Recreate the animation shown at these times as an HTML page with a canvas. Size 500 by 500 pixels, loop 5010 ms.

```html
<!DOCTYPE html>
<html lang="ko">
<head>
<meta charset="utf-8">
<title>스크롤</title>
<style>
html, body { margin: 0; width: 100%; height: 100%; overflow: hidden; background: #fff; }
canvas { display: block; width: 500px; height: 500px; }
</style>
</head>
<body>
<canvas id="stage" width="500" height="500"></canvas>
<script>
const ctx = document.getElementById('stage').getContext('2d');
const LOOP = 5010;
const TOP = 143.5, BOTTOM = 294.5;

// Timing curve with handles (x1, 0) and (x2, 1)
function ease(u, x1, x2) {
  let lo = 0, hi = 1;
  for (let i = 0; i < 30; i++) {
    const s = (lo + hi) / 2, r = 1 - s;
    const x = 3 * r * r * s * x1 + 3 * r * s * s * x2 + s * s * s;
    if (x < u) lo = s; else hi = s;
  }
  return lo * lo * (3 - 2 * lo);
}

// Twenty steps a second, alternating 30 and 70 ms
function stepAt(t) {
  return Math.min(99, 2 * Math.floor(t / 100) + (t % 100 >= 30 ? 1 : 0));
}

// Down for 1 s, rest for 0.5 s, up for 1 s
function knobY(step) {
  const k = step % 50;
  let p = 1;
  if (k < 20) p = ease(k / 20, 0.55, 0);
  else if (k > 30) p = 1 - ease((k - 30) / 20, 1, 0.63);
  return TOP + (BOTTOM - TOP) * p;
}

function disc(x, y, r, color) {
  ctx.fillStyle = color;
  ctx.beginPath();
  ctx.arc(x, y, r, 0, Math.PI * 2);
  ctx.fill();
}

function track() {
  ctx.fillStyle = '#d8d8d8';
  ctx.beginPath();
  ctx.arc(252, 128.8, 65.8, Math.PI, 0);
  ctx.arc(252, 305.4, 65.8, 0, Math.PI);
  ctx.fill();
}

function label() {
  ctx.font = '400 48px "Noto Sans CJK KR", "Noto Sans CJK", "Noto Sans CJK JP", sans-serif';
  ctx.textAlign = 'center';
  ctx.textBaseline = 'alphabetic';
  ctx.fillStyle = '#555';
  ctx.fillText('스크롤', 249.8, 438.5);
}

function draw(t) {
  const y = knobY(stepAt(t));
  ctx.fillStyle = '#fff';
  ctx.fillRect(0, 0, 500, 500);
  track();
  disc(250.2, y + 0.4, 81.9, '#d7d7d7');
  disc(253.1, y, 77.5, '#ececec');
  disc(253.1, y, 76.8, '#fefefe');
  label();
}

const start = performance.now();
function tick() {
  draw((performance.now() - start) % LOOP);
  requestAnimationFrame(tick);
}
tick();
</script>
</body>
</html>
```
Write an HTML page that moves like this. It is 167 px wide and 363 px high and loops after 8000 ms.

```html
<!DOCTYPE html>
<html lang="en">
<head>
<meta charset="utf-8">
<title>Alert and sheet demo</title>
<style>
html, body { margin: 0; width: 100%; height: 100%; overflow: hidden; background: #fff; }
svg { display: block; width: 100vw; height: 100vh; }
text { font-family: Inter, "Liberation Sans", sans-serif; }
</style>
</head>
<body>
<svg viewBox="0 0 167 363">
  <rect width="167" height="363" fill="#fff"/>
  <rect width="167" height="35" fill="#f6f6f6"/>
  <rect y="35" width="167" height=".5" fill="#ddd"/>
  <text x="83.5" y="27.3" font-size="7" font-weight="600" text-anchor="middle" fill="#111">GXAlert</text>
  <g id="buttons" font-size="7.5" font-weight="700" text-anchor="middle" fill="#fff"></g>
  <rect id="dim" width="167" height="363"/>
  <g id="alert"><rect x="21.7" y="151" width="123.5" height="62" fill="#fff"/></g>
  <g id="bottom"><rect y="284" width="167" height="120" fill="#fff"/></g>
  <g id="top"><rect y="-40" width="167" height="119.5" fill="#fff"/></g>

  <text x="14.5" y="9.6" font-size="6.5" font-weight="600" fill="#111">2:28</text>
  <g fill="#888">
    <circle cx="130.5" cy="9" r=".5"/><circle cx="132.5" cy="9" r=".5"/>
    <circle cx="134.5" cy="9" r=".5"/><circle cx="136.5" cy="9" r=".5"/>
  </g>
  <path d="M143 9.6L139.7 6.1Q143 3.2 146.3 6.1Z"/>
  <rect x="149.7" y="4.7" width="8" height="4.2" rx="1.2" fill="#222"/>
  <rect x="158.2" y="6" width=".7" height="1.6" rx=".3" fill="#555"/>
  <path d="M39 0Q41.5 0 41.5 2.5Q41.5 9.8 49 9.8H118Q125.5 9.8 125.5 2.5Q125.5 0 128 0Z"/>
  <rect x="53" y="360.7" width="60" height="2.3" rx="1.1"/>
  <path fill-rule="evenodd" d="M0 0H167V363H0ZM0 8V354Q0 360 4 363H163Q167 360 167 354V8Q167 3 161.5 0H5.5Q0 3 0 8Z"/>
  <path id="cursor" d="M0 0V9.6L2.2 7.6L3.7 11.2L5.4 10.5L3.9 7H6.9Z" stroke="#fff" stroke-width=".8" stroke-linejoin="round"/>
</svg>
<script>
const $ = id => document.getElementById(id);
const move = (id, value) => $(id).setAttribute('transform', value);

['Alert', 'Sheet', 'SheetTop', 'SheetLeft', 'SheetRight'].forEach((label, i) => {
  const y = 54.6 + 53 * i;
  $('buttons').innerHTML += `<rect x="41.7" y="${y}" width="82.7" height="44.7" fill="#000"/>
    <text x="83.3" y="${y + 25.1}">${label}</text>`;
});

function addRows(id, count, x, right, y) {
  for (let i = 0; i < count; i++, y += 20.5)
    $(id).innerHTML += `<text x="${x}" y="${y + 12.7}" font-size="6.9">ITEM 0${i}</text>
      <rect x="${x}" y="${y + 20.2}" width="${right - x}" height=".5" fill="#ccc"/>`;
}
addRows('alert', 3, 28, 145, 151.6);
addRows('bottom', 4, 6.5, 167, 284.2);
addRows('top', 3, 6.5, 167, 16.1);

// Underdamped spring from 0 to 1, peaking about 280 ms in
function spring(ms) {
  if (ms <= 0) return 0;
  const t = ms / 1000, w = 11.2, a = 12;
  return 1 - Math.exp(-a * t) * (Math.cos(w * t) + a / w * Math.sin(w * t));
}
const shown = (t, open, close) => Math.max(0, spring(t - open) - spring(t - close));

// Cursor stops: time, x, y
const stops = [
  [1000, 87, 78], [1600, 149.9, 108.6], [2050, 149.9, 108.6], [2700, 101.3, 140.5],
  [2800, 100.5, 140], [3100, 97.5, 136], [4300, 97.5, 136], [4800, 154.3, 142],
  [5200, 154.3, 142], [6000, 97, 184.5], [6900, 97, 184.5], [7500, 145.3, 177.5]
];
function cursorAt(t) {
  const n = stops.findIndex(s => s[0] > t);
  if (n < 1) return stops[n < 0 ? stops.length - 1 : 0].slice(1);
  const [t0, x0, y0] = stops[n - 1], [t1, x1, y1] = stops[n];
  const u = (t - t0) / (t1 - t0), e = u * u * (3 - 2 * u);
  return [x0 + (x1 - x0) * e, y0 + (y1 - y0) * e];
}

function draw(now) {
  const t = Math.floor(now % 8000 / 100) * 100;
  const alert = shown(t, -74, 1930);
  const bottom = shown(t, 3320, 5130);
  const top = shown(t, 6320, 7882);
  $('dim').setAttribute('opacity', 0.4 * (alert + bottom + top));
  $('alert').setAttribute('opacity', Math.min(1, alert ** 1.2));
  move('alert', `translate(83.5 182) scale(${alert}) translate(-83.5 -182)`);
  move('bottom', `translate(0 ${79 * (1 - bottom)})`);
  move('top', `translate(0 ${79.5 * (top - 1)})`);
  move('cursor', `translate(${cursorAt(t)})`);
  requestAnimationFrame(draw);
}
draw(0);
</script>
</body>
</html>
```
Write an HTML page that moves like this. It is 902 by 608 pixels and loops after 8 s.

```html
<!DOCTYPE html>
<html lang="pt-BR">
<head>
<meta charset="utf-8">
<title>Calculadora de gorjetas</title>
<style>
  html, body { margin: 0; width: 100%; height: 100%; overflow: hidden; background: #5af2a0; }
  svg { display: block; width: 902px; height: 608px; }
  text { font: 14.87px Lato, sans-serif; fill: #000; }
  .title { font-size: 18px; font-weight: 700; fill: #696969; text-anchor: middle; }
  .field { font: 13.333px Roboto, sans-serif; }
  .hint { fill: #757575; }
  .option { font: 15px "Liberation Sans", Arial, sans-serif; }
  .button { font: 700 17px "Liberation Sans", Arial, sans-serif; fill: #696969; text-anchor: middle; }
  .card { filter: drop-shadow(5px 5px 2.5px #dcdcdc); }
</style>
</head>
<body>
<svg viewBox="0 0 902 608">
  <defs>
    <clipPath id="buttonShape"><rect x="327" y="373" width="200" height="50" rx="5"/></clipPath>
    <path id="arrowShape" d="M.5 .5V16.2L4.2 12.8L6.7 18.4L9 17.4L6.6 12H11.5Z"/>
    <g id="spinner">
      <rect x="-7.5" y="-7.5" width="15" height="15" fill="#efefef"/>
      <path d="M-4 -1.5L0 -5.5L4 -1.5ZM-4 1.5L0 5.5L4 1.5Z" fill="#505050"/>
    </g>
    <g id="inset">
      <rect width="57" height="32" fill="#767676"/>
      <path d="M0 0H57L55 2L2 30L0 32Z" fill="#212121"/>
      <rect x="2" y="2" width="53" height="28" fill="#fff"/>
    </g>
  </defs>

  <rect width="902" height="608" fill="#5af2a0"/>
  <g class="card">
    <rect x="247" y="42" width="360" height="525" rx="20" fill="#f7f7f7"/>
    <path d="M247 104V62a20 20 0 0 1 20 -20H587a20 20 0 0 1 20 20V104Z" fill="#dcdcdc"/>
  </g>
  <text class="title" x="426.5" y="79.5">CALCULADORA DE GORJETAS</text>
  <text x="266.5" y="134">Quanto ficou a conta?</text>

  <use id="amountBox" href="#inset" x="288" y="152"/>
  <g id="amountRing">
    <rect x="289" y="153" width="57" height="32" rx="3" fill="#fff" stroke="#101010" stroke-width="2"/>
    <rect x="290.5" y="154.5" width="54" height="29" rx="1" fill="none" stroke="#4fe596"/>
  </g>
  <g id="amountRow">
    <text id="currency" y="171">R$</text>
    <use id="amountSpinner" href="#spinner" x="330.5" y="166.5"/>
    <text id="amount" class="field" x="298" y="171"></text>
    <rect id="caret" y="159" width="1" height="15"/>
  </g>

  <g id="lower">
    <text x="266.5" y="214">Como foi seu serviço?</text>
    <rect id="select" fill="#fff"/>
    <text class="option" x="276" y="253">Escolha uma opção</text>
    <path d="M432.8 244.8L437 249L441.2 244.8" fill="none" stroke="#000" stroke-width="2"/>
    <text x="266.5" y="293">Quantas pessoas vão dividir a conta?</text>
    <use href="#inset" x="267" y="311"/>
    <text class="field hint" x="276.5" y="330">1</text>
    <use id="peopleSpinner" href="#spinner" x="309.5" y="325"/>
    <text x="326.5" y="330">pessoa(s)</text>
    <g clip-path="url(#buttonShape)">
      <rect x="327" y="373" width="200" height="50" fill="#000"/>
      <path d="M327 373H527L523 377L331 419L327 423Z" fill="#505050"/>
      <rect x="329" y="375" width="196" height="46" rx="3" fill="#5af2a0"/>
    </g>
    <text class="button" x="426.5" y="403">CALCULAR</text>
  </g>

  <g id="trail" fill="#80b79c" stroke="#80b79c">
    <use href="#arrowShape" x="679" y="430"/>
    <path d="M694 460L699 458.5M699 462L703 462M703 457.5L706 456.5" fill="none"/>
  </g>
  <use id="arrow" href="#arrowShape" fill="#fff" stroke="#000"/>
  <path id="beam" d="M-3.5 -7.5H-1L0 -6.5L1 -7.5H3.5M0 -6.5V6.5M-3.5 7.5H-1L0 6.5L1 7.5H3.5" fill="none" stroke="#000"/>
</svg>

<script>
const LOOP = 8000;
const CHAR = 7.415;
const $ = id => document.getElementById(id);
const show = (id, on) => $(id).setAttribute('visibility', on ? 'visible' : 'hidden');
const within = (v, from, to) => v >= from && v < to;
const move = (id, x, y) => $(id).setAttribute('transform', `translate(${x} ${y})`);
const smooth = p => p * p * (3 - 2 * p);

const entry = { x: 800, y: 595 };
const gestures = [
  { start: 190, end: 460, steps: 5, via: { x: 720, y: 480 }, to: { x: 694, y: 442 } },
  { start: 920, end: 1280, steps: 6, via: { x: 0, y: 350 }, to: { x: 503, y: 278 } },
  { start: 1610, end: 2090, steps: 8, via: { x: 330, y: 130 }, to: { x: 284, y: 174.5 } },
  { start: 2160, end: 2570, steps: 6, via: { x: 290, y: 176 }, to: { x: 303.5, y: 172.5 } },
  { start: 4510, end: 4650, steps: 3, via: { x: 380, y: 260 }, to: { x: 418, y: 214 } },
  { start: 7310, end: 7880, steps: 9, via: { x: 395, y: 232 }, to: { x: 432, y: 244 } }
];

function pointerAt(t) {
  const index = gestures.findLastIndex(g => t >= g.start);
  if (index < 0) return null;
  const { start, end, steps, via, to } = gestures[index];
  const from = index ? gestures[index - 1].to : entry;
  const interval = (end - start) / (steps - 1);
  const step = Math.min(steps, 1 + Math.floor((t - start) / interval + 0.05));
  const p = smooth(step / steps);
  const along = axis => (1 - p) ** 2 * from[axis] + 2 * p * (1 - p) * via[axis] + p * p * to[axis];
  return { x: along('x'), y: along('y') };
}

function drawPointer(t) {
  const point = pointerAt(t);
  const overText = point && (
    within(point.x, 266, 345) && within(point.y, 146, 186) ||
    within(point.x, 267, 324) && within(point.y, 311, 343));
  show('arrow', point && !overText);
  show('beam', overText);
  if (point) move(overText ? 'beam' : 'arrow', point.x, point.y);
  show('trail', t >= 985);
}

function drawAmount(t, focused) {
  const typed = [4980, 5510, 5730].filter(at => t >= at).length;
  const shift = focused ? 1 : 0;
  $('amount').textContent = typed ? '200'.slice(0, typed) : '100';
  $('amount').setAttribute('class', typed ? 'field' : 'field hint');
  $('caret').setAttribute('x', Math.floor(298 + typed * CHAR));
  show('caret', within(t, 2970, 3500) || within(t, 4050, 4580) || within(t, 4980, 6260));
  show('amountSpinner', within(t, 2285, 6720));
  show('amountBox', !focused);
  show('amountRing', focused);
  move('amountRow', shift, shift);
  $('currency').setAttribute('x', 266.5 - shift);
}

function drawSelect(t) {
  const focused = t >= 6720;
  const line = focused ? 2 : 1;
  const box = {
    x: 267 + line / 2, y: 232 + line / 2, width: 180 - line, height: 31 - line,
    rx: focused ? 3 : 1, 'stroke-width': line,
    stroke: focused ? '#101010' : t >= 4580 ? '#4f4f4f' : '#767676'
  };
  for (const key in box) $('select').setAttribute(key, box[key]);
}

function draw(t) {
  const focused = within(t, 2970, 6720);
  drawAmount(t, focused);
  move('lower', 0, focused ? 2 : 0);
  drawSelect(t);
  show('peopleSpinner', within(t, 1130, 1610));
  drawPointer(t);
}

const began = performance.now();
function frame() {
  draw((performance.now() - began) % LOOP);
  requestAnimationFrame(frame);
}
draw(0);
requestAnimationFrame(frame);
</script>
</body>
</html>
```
==*==
_About this exercise_
How many of the lines above contain the word "addRows"? Give the number alone.

_Finished exercise_
4